Started by WAS, August 23, 2018, 01:52:38 pm
Quote from: Matt on September 04, 2018, 04:28:04 pmThe Water Shader adjusts roughness using extra knowledge that it has about the fractal displacement, wind patches, and distance from camera. It isn't really possible to exactly replicate this when the displacement is separate from the reflection shader.
Quote from: Matt on September 04, 2018, 08:17:25 pmIn the Reflective Shader the "horizon shift" is hardcoded to 0.5. But the actual effect varies with the specular roughness, so if you want to adjust this effect you can do it by changing the specular roughness. However, this is as far as it can go. The Water Shader takes it further by modulating the roughness according to (A) the wind patch effect and (B) the size of the waves with respect to the micropolygon size in world space. The Reflective Shader can't do this because it doesn't know anything about the waves.
Quote from: WASasquatch on September 04, 2018, 08:48:08 pmYou said it's hard coded, what if it was a slider based on the geometry supplied?
Quote from: Matt on September 04, 2018, 11:14:37 pmQuote from: WASasquatch on September 04, 2018, 08:48:08 pmYou said it's hard coded, what if it was a slider based on the geometry supplied?The part that's hardcoded is the part that is constant within a single render anyway, e.g. 0.5. In the Water Shader the only modulation that occurs across the image is roughness modulation, so you can do the same thing by modulating the roughness in the Reflective Shader.
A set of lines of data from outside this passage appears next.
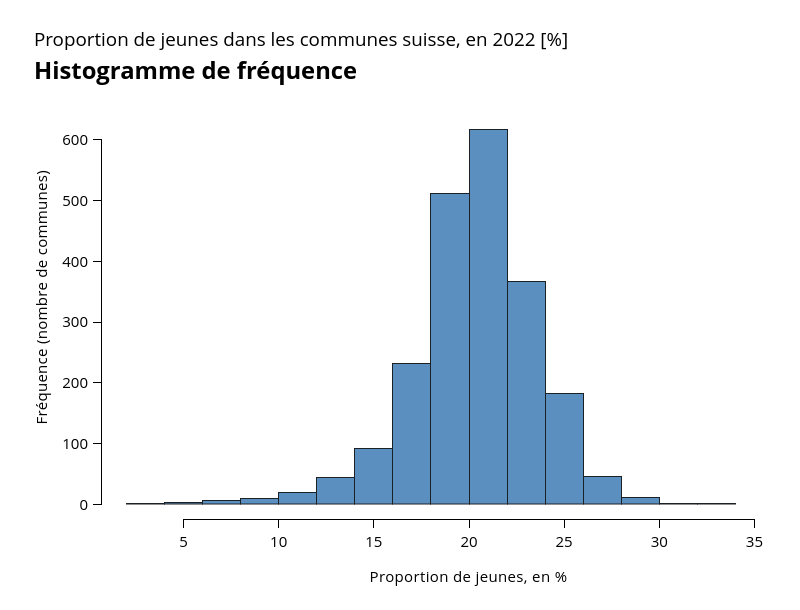
<!DOCTYPE html>
<html lang="fr">
<head>
<meta charset="utf-8">
<title>Histogramme de fréquence</title>
<style>
:root {
  --paper: #fff;
  --ink: #000;
  --bar: #5a8fc0;
  --bar-edge: #1c2126;
}
* { box-sizing: border-box; margin: 0; padding: 0; }
body {
  width: 800px;
  height: 610px;
  overflow: hidden;
  background: var(--paper);
  color: var(--ink);
  font-family: "Open Sans", "Noto Sans", sans-serif;
  white-space: nowrap;
}
header { height: 86px; padding: 24px 0 0 34px; }
.subtitle { font-size: 18.8px; line-height: 30px; }
h1 { font-size: 23.8px; font-weight: 700; line-height: 32px; }
.chart {
  display: grid;
  grid-template-columns: 20px 37px 712px;
  grid-template-rows: 445px 20px 20px;
  row-gap: 0;
  padding-left: 31px;
  font-size: 15px;
  font-weight: 500;
  line-height: 20px;
}
.y-title {
  align-self: center;
  margin-bottom: 22px;
  writing-mode: vertical-rl;
  transform: rotate(180deg);
  letter-spacing: .3px;
}
.y-labels, .x-labels { display: flex; justify-content: space-between; list-style: none; }
.y-labels { flex-direction: column; height: 385px; margin-top: 43px; text-align: right; }
.plot { display: block; width: 712px; height: 445px; }
.x-labels { grid-column: 3; padding: 0 30.5px 0 80.5px; }
.x-labels li { width: 30px; text-align: center; }
.x-title {
  grid-column: 3;
  margin-top: 15px;
  padding-left: 49px;
  text-align: center;
  letter-spacing: .35px;
}
.bars { fill: var(--bar); stroke: var(--bar-edge); }
.axis { fill: none; stroke: var(--ink); }
</style>
</head>
<body>
<header>
  <p class="subtitle">Proportion de jeunes dans les communes suisse, en 2022 [%]</p>
  <h1>Histogramme de fréquence</h1>
</header>
<main class="chart">
  <p class="y-title">Fréquence (nombre de communes)</p>
  <ul class="y-labels">
    <li>600</li><li>500</li><li>400</li><li>300</li><li>200</li><li>100</li><li>0</li>
  </ul>
  <svg class="plot" viewBox="88 86 712 445" role="img" aria-label="Histogramme de la proportion de jeunes par commune">
    <g class="bars">
      <rect x="126.5" y="503.5" width="38" height="0.5"/>
      <rect x="164.5" y="502.5" width="38" height="1.5"/>
      <rect x="202.5" y="500.5" width="38" height="3.5"/>
      <rect x="240.5" y="498.5" width="38" height="5.5"/>
      <rect x="278.5" y="492.5" width="38" height="11.5"/>
      <rect x="316.5" y="477.5" width="38" height="26.5"/>
      <rect x="354.5" y="448.5" width="38" height="55.5"/>
      <rect x="392.5" y="363.5" width="38" height="140.5"/>
      <rect x="430.5" y="193.5" width="39" height="310.5"/>
      <rect x="469.5" y="129.5" width="38" height="374.5"/>
      <rect x="507.5" y="281.5" width="38" height="222.5"/>
      <rect x="545.5" y="393.5" width="38" height="110.5"/>
      <rect x="583.5" y="476.5" width="38" height="27.5"/>
      <rect x="621.5" y="497.5" width="38" height="6.5"/>
      <rect x="659.5" y="503.5" width="38" height="0.5"/>
      <rect x="697.5" y="503.5" width="38" height="0.5"/>
    </g>
    <path class="axis" d="M101.5 139V505M93 139.5h8M93 200.5h8M93 261.5h8M93 322.5h8M93 382.5h8M93 443.5h8M93 504.5h8"/>
    <path class="axis" d="M183 519.5H755M183.5 519v9M278.5 519v9M373.5 519v9M469.5 519v9M564.5 519v9M659.5 519v9M754.5 519v9"/>
  </svg>
  <ul class="x-labels">
    <li>5</li><li>10</li><li>15</li><li>20</li><li>25</li><li>30</li><li>35</li>
  </ul>
  <p class="x-title">Proportion de jeunes, en %</p>
</main>
</body>
</html>
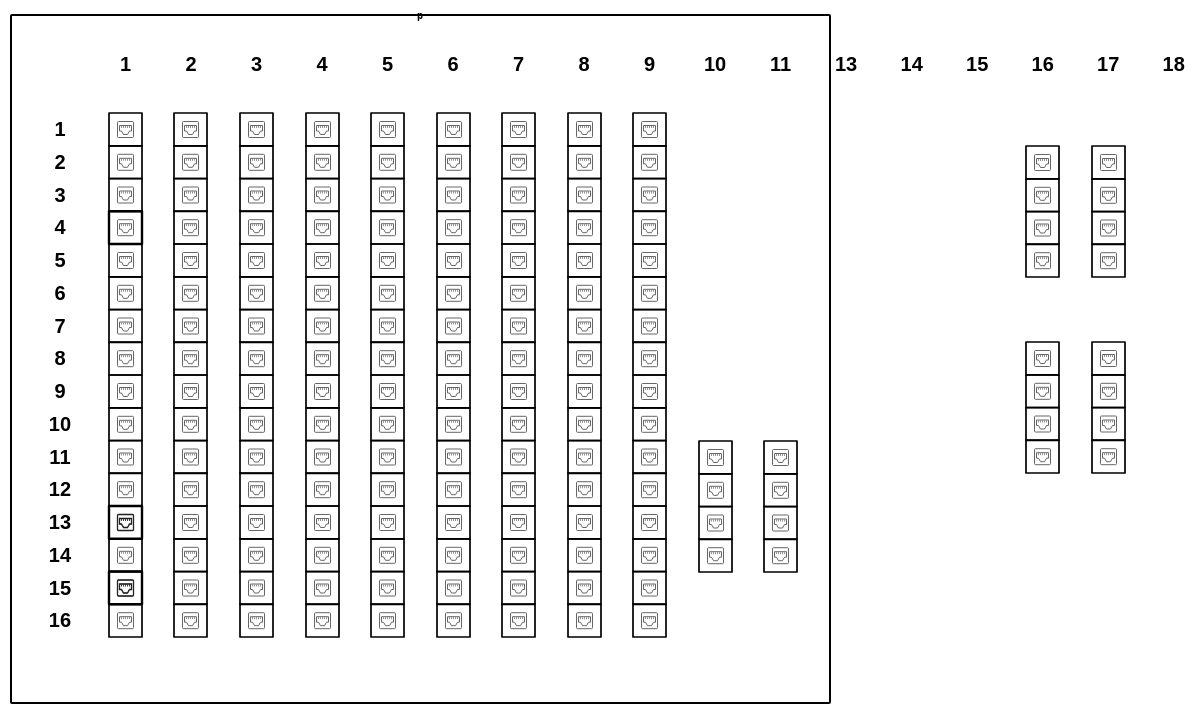
<!DOCTYPE html>
<html lang="en">
<head>
<meta charset="utf-8">
<title>Port panel layout</title>
<style>
:root {
  --paper: #fff;
  --ink: #000;
  --jack: #666;
  --jack-strong: #222;
  --col: 65.53px;
  --row: 32.75px;
}
* { box-sizing: border-box; margin: 0; padding: 0; }
html, body { width: 1200px; height: 713px; overflow: hidden; background: var(--paper); }
.plan { position: relative; width: 1200px; height: 713px; overflow: hidden; color: var(--ink); }
.panel-frame {
  position: absolute; left: 10px; top: 14px; width: 821px; height: 690px;
  border: 2px solid var(--ink); border-radius: 2px;
}
.panel-name {
  position: absolute; left: 400px; top: 10px; width: 40px;
  font: bold 10px/12px "DejaVu Sans Mono", monospace; text-align: center;
}
.port-grid {
  position: absolute; left: 27.2px; top: 47.5px;
  display: grid;
  grid-template-columns: repeat(18, var(--col));
  grid-template-rows: repeat(18, var(--row));
  justify-items: center;
  font: bold 20px/32.75px "Liberation Sans", Arial, sans-serif;
  text-align: center;
}
.port-grid ol { list-style: none; display: grid; }
.column-numbers { grid-area: 1 / 2 / 2 / 19; grid-template-columns: repeat(17, var(--col)); }
.row-numbers { grid-area: 3 / 1 / 19 / 2; grid-template-rows: repeat(16, var(--row)); }
.bank { display: block; width: 33px; overflow: visible; }
.tall { grid-row: 3 / 19; height: 524px; }
.short { height: 131px; }
.from-2 { grid-row: 4 / 8; }
.from-8 { grid-row: 10 / 14; }
.from-11 { grid-row: 13 / 17; }
.c1 { grid-column: 2; } .c2 { grid-column: 3; } .c3 { grid-column: 4; }
.c4 { grid-column: 5; } .c5 { grid-column: 6; } .c6 { grid-column: 7; }
.c7 { grid-column: 8; } .c8 { grid-column: 9; } .c9 { grid-column: 10; }
.c10 { grid-column: 11; } .c11 { grid-column: 12; }
.c16 { grid-column: 16; } .c17 { grid-column: 17; }
.definitions { position: absolute; width: 0; height: 0; }
.cell { fill: none; stroke: var(--ink); stroke-width: 1.7; stroke-linejoin: round; }
.cell-strong { fill: none; stroke: var(--ink); stroke-width: 2.4; stroke-linejoin: round; }
.jack { fill: none; stroke: var(--jack); stroke-width: 1; }
.jack-strong { fill: none; stroke: var(--jack-strong); stroke-width: 1.3; }
</style>
</head>
<body>
<svg class="definitions" aria-hidden="true">
  <defs>
    <g id="socket">
      <rect x="8.5" y="8.5" width="16" height="16" rx="1"/>
      <path d="M10.5 12.5H22.5V18H20.5L18.5 21.5H14.5L12.5 18H10.5Z"/>
      <path d="M12.5 13V15M14.5 13V15M16.5 13V15M18.5 13V15M20.5 13V15" stroke-width="0.7"/>
    </g>
    <g id="port">
      <rect class="cell" width="33" height="32.8"/>
      <use href="#socket" class="jack"/>
    </g>
    <g id="bank-4">
      <use href="#port"/>
      <use href="#port" y="32.8"/>
      <use href="#port" y="65.5"/>
      <use href="#port" y="98.2"/>
    </g>
    <g id="bank-16">
      <use href="#bank-4"/>
      <use href="#bank-4" y="131"/>
      <use href="#bank-4" y="262"/>
      <use href="#bank-4" y="393"/>
    </g>
    <g id="port-strong">
      <rect class="cell-strong" width="33" height="32.8"/>
      <use href="#socket" class="jack-strong"/>
    </g>
  </defs>
</svg>

<main class="plan">
  <div class="panel-frame"></div>
  <p class="panel-name">p</p>

  <section class="port-grid">
    <ol class="column-numbers">
      <li>1</li><li>2</li><li>3</li><li>4</li><li>5</li><li>6</li><li>7</li><li>8</li><li>9</li><li>10</li><li>11</li>
      <li>13</li><li>14</li><li>15</li><li>16</li><li>17</li><li>18</li>
    </ol>
    <ol class="row-numbers">
      <li>1</li><li>2</li><li>3</li><li>4</li><li>5</li><li>6</li><li>7</li><li>8</li>
      <li>9</li><li>10</li><li>11</li><li>12</li><li>13</li><li>14</li><li>15</li><li>16</li>
    </ol>

    <svg class="bank tall c1">
      <use href="#bank-16"/>
      <rect class="cell-strong" y="98.2" width="33" height="32.8"/>
      <use href="#port-strong" y="393"/>
      <use href="#port-strong" y="458.5"/>
    </svg>
    <svg class="bank tall c2"><use href="#bank-16"/></svg>
    <svg class="bank tall c3"><use href="#bank-16"/></svg>
    <svg class="bank tall c4"><use href="#bank-16"/></svg>
    <svg class="bank tall c5"><use href="#bank-16"/></svg>
    <svg class="bank tall c6"><use href="#bank-16"/></svg>
    <svg class="bank tall c7"><use href="#bank-16"/></svg>
    <svg class="bank tall c8"><use href="#bank-16"/></svg>
    <svg class="bank tall c9"><use href="#bank-16"/></svg>

    <svg class="bank short from-11 c10"><use href="#bank-4"/></svg>
    <svg class="bank short from-11 c11"><use href="#bank-4"/></svg>

    <svg class="bank short from-2 c16"><use href="#bank-4"/></svg>
    <svg class="bank short from-2 c17"><use href="#bank-4"/></svg>
    <svg class="bank short from-8 c16"><use href="#bank-4"/></svg>
    <svg class="bank short from-8 c17"><use href="#bank-4"/></svg>
  </section>
</main>
</body>
</html>
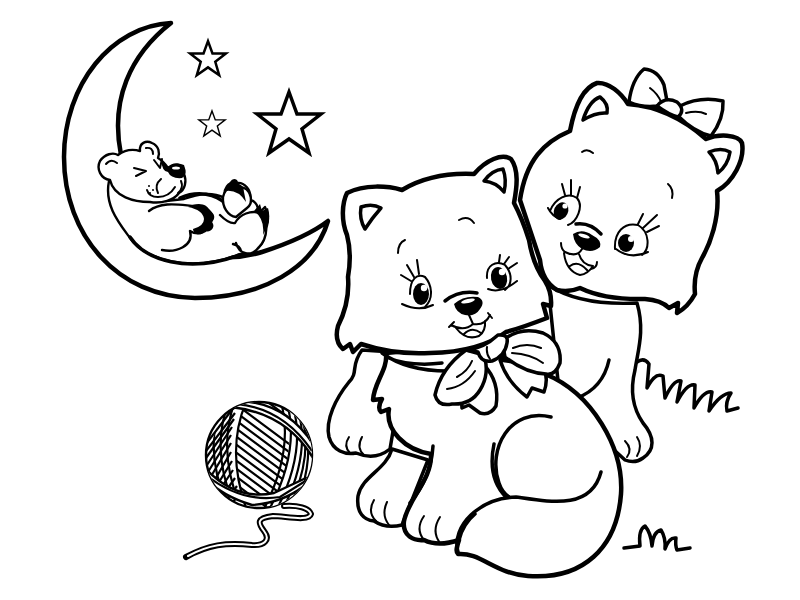
<!DOCTYPE html>
<html lang="en">
<head>
<meta charset="utf-8">
<title>Kittens and moon colouring page</title>
<style>
:root { --ink: #000; --paper: #fff; }
html, body { margin: 0; background: var(--paper); overflow: hidden; }
svg { display: block; width: 800px; height: 600px; }
.outline { fill: var(--paper); stroke: var(--ink); stroke-width: 4.5; stroke-linejoin: round; stroke-linecap: round; }
.line { fill: none; stroke: var(--ink); stroke-width: 3.5; stroke-linecap: round; stroke-linejoin: round; }
.fine { fill: none; stroke: var(--ink); stroke-width: 2; stroke-linecap: round; stroke-linejoin: round; }
.mid { stroke-width: 3.5; }
.thin { stroke-width: 2.4; }
.ink { fill: var(--ink); }
.paper { fill: var(--paper); }
.star { fill: var(--paper); stroke: var(--ink); stroke-linejoin: miter; }
.yarn { fill: none; stroke: var(--ink); stroke-width: 2.2; }
</style>
</head>
<body>
<svg viewBox="0 0 800 600" role="img" aria-label="Colouring page with two kittens, a ball of yarn and a bear asleep on the moon">
<defs>
  <polygon id="star" points="0,-32 8,-10 32,-10 13,5 20,29 0,15 -20,29 -13,5 -32,-10 -8,-10"/>
  <clipPath id="ball-clip"><circle cx="259" cy="455" r="53"/></clipPath>
  <clipPath id="band-left"><path d="M232 402Q202 440 214 482L244 504Q226 450 246 402Z"/></clipPath>
  <clipPath id="band-middle"><path d="M246 402Q226 450 246 508L276 506Q296 450 286 402Z"/></clipPath>
</defs>

<g id="moon">
  <path class="outline" d="M171 23C130 55 110 100 121 155C132 222 190 274 262 252C290 243 311 234 328 221C314 268 262 298 195 298C118 297 64 236 64 157C64 84 112 26 171 23Z"/>
</g>

<g id="stars">
  <use href="#star" class="star" stroke-width="3.5" transform="translate(289 124)"/>
  <use href="#star" class="star" stroke-width="4.5" transform="translate(208 59) scale(.56)"/>
  <use href="#star" class="star" stroke-width="3.5" transform="translate(212 124) scale(.41)"/>
</g>

<g id="bear">
  <path class="outline thin" d="M109 181C104 205 119 223 130 238C144 259 190 274 240 254C256 254 266 244 264 232C270 222 268 213 265 207L258 214C259 207 256 201 250 200C252 190 244 182 237 183C228 181 223 189 225 198C212 192 200 193 184 199L166 201Z"/>
  <path class="outline thin" d="M118 155C126 149 133 149 140 151C139 143 146 140 152 143C159 146 160 153 158 158C163 161 166 165 168 168C176 161 185 165 184 174C187 181 185 190 179 193C174 200 162 204 150 202C134 202 114 197 110 180C101 179 96 169 100 161C105 154 113 152 118 155Z"/>
  <path class="line" d="M180 198C198 190 216 194 226 204M130 237C145 260 188 274 239 255"/>
  <path class="fine" d="M106 164Q111 158 117 163M146 148Q153 147 153 154M134 168L146 171L136 176M154 160L160 168L162 159M147 190Q149 197 158 197Q169 197 175 187M161 179Q154 185 158 193M181 181Q184 188 178 193"/>
  <path class="ink" d="M161 159L168 167Q176 161 184 165Q188 175 182 178Q171 179 168 172Q162 172 161 159Z"/>
  <ellipse class="paper" cx="176" cy="168" rx="4" ry="1.6"/>
  <circle class="ink" cx="149" cy="186" r="1"/><circle class="ink" cx="153" cy="190" r="1"/><circle class="ink" cx="150" cy="193" r="1"/>
  <path class="outline thin" d="M149 211C162 201 180 205 195 206C208 205 214 214 211 222C208 233 198 236 190 231C194 246 176 253 162 250"/>
  <path class="ink" d="M188 207C199 201 208 205 209 210C216 214 215 219 212 222C216 227 211 233 205 231C201 237 193 234 193 229Q204 226 204 219Q203 210 188 207Z"/>
  <path class="outline thin" d="M223 197C222 207 228 216 236 217L247 208C254 203 251 191 244 188C235 184 225 187 223 197Z"/>
  <path class="outline thin" d="M235 223C240 214 251 210 260 213C269 220 268 238 259 247C251 258 239 254 236 243M220 215Q229 224 235 223M233 244Q240 246 241 251"/>
  <path class="ink" d="M225 191L230 182Q233 177 237 180L239 184Q244 186 244 192L246 202Q238 189 225 191ZM254 211L260 204L262 211L268 208Q271 218 267 227L263 235Q265 219 254 211Z"/>
</g>

<g id="yarn-ball">
  <circle class="outline thin" cx="259" cy="455" r="53"/>
  <g clip-path="url(#ball-clip)">
    <path class="yarn" d="M206 444L234 407M206 451L235 413M206 458L234 419M207 465L232 427M208 472L231 435M210 478L231 443M213 483L231 452M216 487L232 461M219 491L233 470M223 495L235 478M228 498L237 486M233 502L240 493"/>
    <g clip-path="url(#band-left)"><path class="yarn" d="M217 401Q195 450 221 502M223 401Q202 450 228 505M229 401Q210 450 234 505M235 401Q217 450 240 506"/></g>
    <g clip-path="url(#band-middle)">
      <path class="yarn" d="M230 400L300 452M230 408L300 460M230 416L300 468M230 424L300 476M230 432L300 484M230 440L300 492M230 448L300 500M230 456L300 508M230 464L300 516M230 472L300 524M230 480L300 532M250 400L300 437M265 400L300 426"/>
    </g>
    <path class="paper" d="M286 400Q300 450 269 510L315 500V410Z"/>
    <path class="yarn" d="M246 402Q226 450 246 508M281 402Q294 450 264 509M287 403Q300 450 270 508M293 407Q306 450 278 507M299 413Q309 453 286 503M303 420Q311 455 294 497M306 430Q312 455 302 489"/>
    <path class="outline thin" d="M205 468Q235 501 274 493L306 478L304 486Q282 503 252 505Q222 496 205 478Z"/>
    <path class="yarn" d="M207 476Q242 503 280 497L307 480"/>
    <path class="outline thin" d="M240 401Q286 403 313 444V458Q286 413 231 407Z"/>
    <path class="yarn" d="M236 404Q283 408 312 451"/>
  </g>
  <path fill="none" stroke="var(--ink)" stroke-width="6" stroke-linecap="round" stroke-linejoin="round" d="M284 506C298 505 309 508 311 514C309 522 285 516 273 516C256 518 258 523 264 531C271 540 264 546 252 545C226 542 208 545 186 557"/>
  <path fill="none" stroke="var(--paper)" stroke-width="2" stroke-linecap="round" stroke-linejoin="round" d="M284 506C298 505 309 508 311 514C309 522 285 516 273 516C256 518 258 523 264 531C271 540 264 546 252 545C226 542 208 545 188 556"/>
</g>

<g id="grass">
  <path class="line" d="M637 362Q644 357 649 364L647 388Q655 372 663 376L665 398Q674 379 681 381L677 402Q687 383 695 385L694 408Q704 390 712 392L709 411Q721 393 731 393Q725 402 727 411L738 408"/>
  <path class="line" d="M624 548L640 546Q638 530 645 526Q651 533 652 546Q653 532 661 530Q666 538 665 549Q669 537 676 538Q675 545 677 550L690 548"/>
</g>

<g id="back-kitten">
  <path class="outline mid" d="M548 285Q580 306 637 303C645 330 638 350 635 370C629 394 634 410 643 423C655 437 655 450 643 458Q635 464 625 460L560 400Z"/>
  <path class="line" d="M609 360Q603 388 577 398"/>
  <path class="fine" d="M625 441Q633 449 627 457M637 437Q643 446 637 456"/>
  <path class="outline" d="M520 200C526 160 544 142 570 131C574 110 582 88 597 83C609 82 621 93 628 104Q670 107 706 139C718 134 738 134 742 143C745 160 733 182 717 191C720 218 710 244 702 258Q693 274 695 294Q688 307 677 313L678 303L669 308Q661 300 645 299Q605 300 580 288Q568 293 557 290Q542 281 540 260Z"/>
  <path class="line" d="M583 120Q589 101 600 97Q609 104 607 113Q596 112 583 120ZM709 152Q721 147 730 152Q728 165 718 173Q717 160 709 152Z"/>
  <g id="head-bow">
    <path class="outline mid" d="M629 102Q632 79 644 69Q658 70 664 85L667 101L657 106Q643 108 629 102Z"/>
    <path class="outline mid" d="M680 106Q700 96 723 101Q724 119 711 136Q694 132 678 116Z"/>
    <path class="outline mid" d="M657 106Q665 96 677 102Q686 110 678 117Q669 115 657 106Z"/>
    <path class="fine" d="M650 88Q658 94 661 102M686 113Q698 110 706 114"/>
  </g>
  <path class="fine" d="M582 152Q587 148 593 153M668 184Q674 189 672 198"/>
  <g id="back-kitten-face">
    <path class="fine" d="M550 211C555 198 568 192 577 198C584 206 577 222 568 225M548 208Q552 216 560 219M615 249C614 232 624 222 638 225C650 232 650 249 642 255M616 249Q630 260 648 252"/>
    <ellipse class="ink" cx="561" cy="211" rx="7" ry="9" transform="rotate(25 561 211)"/><circle class="paper" cx="565" cy="206" r="2.6"/>
    <ellipse class="ink" cx="626" cy="243" rx="8" ry="9"/><circle class="paper" cx="631" cy="239" r="3"/>
    <path class="fine" d="M565 195L562 184M571 195L571 180M577 198L580 187M638 224L643 214M643 228L657 215M647 232L659 226"/>
    <path class="ink" d="M573 234Q582 228 592 235Q602 240 600 247Q592 254 582 249Q574 244 573 234Z"/>
    <ellipse class="paper" cx="584" cy="236" rx="6" ry="1.8" transform="rotate(18 584 236)"/>
    <path class="line" d="M576 224Q590 222 601 234"/>
    <path class="fine" d="M582 249Q577 258 565 252Q561 249 561 243M579 254Q582 265 593 266M564 253Q566 271 580 275Q588 274 593 266M597 262Q597 268 591 269M570 266Q578 260 587 270"/>
  </g>
</g>

<g id="front-kitten">
  <path class="outline mid" d="M362 350C350 366 359 372 349 382C336 398 325 420 329 437C333 451 345 455 356 453Q375 461 390 449L400 390L392 352Z"/>
  <path class="fine" d="M349 437Q343 446 350 453M362 437Q356 448 364 455"/>
  <path class="outline mid" d="M392 449C386 470 362 476 358 496C356 513 364 520 374 521Q386 529 402 525L428 460Z"/>
  <path class="fine" d="M374 500Q367 512 376 521M387 502Q381 515 389 525"/>
  <path class="outline" d="M386 353C388 370 374 382 373 400L382 399Q377 408 381 412L389 409C385 430 405 450 431 454C432 480 409 497 404 521C402 536 414 541 424 540Q438 547 459 540C456 549 456 552 458 554C480 552 496 574 528 576C583 580 617 548 621 494C624 448 592 393 545 374L470 345Z"/>
  <path class="line" d="M433 446Q431 478 410 503M551 417C510 407 487 449 499 483Q502 492 509 497M494 444Q487 478 506 497M458 552C451 526 480 498 516 497C551 502 591 510 601 472M459 540Q463 524 475 514"/>
  <path class="fine" d="M424 516Q415 529 424 540M440 517Q431 531 440 543"/>
  <path class="line" d="M382 353Q408 372 452 371M386 357Q410 367 442 363"/>

  <path class="outline" d="M347 193C365 184 388 186 402 190Q432 172 474 174C486 160 502 153 511 159C519 170 517 187 514 203Q522 218 529 240Q533 265 545 281Q552 292 551 306L543 304L547 318Q521 328 506 332Q480 352 430 353Q394 355 361 344L353 352L350 344L343 349Q334 341 338 326Q350 302 348 277Q352 254 347 235C341 221 342 203 347 193Z"/>
  <path class="line" d="M361 207Q372 203 381 208Q372 218 365 229Q359 219 361 207ZM484 181Q492 170 503 169Q507 180 504 192Q496 182 484 181Z"/>
  <path class="fine" d="M398 253Q398 243 405 240M459 220Q468 215 474 223"/>
  <g id="front-kitten-face">
    <path class="fine" d="M410 294C410 279 417 273 425 277C432 285 434 298 425 307M402 304Q419 312 433 305M487 278C486 265 496 260 505 265C513 274 512 285 505 290M488 289Q501 294 517 281"/>
    <ellipse class="ink" cx="421" cy="294" rx="8" ry="11"/><circle class="paper" cx="424" cy="288" r="3.2"/>
    <ellipse class="ink" cx="499" cy="278" rx="8" ry="11" transform="rotate(-12 499 278)"/><circle class="paper" cx="502" cy="272" r="3.2"/>
    <path class="fine" d="M411 281L401 275M414 277L407 265M419 274L417 260M499 262L500 255M504 264L509 257M508 269L517 263"/>
    <path class="ink" d="M454 304Q464 295 478 297Q486 301 480 309Q475 317 465 315Q456 313 454 304Z"/>
    <ellipse class="paper" cx="468" cy="301" rx="7" ry="2" transform="rotate(-12 468 301)"/>
    <path class="line" d="M445 301Q459 290 477 293"/>
    <path class="fine" d="M469 315L473 324Q464 332 451 325M473 324Q485 326 490 315M488 313L492 318M449 327L454 322M456 328Q466 341 479 336Q486 331 485 321M464 334Q472 326 481 333"/>
  </g>

  <g id="neck-bow">
    <path class="outline mid" d="M500 360Q507 382 527 397L532 388L544 392Q549 378 543 366Z"/>
    <path class="outline mid" d="M502 341Q520 326 543 333Q562 342 560 363Q555 376 546 374Q525 373 505 357Z"/>
    <path class="outline mid" d="M484 365Q500 382 496 406Q490 416 480 413L469 405L462 408Q459 384 476 362Z"/>
    <path class="outline mid" d="M466 350Q441 368 435 395Q438 407 452 404Q471 405 480 390Q490 374 484 355Z"/>
    <path class="outline mid" d="M466 350Q483 349 498 335Q509 334 507 343Q505 356 492 361Q481 363 478 352Z"/>
    <path class="fine" d="M457 377Q468 371 472 361M447 389Q464 387 475 371M513 348Q527 342 541 348M512 353Q531 354 543 363M487 347Q486 354 490 359"/>
  </g>
</g>
</svg>
</body>
</html>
Quote from: Matt on September 05, 2018, 02:55:11 amI see differences but they could be due to perspective. May need to test with the objects in the same place.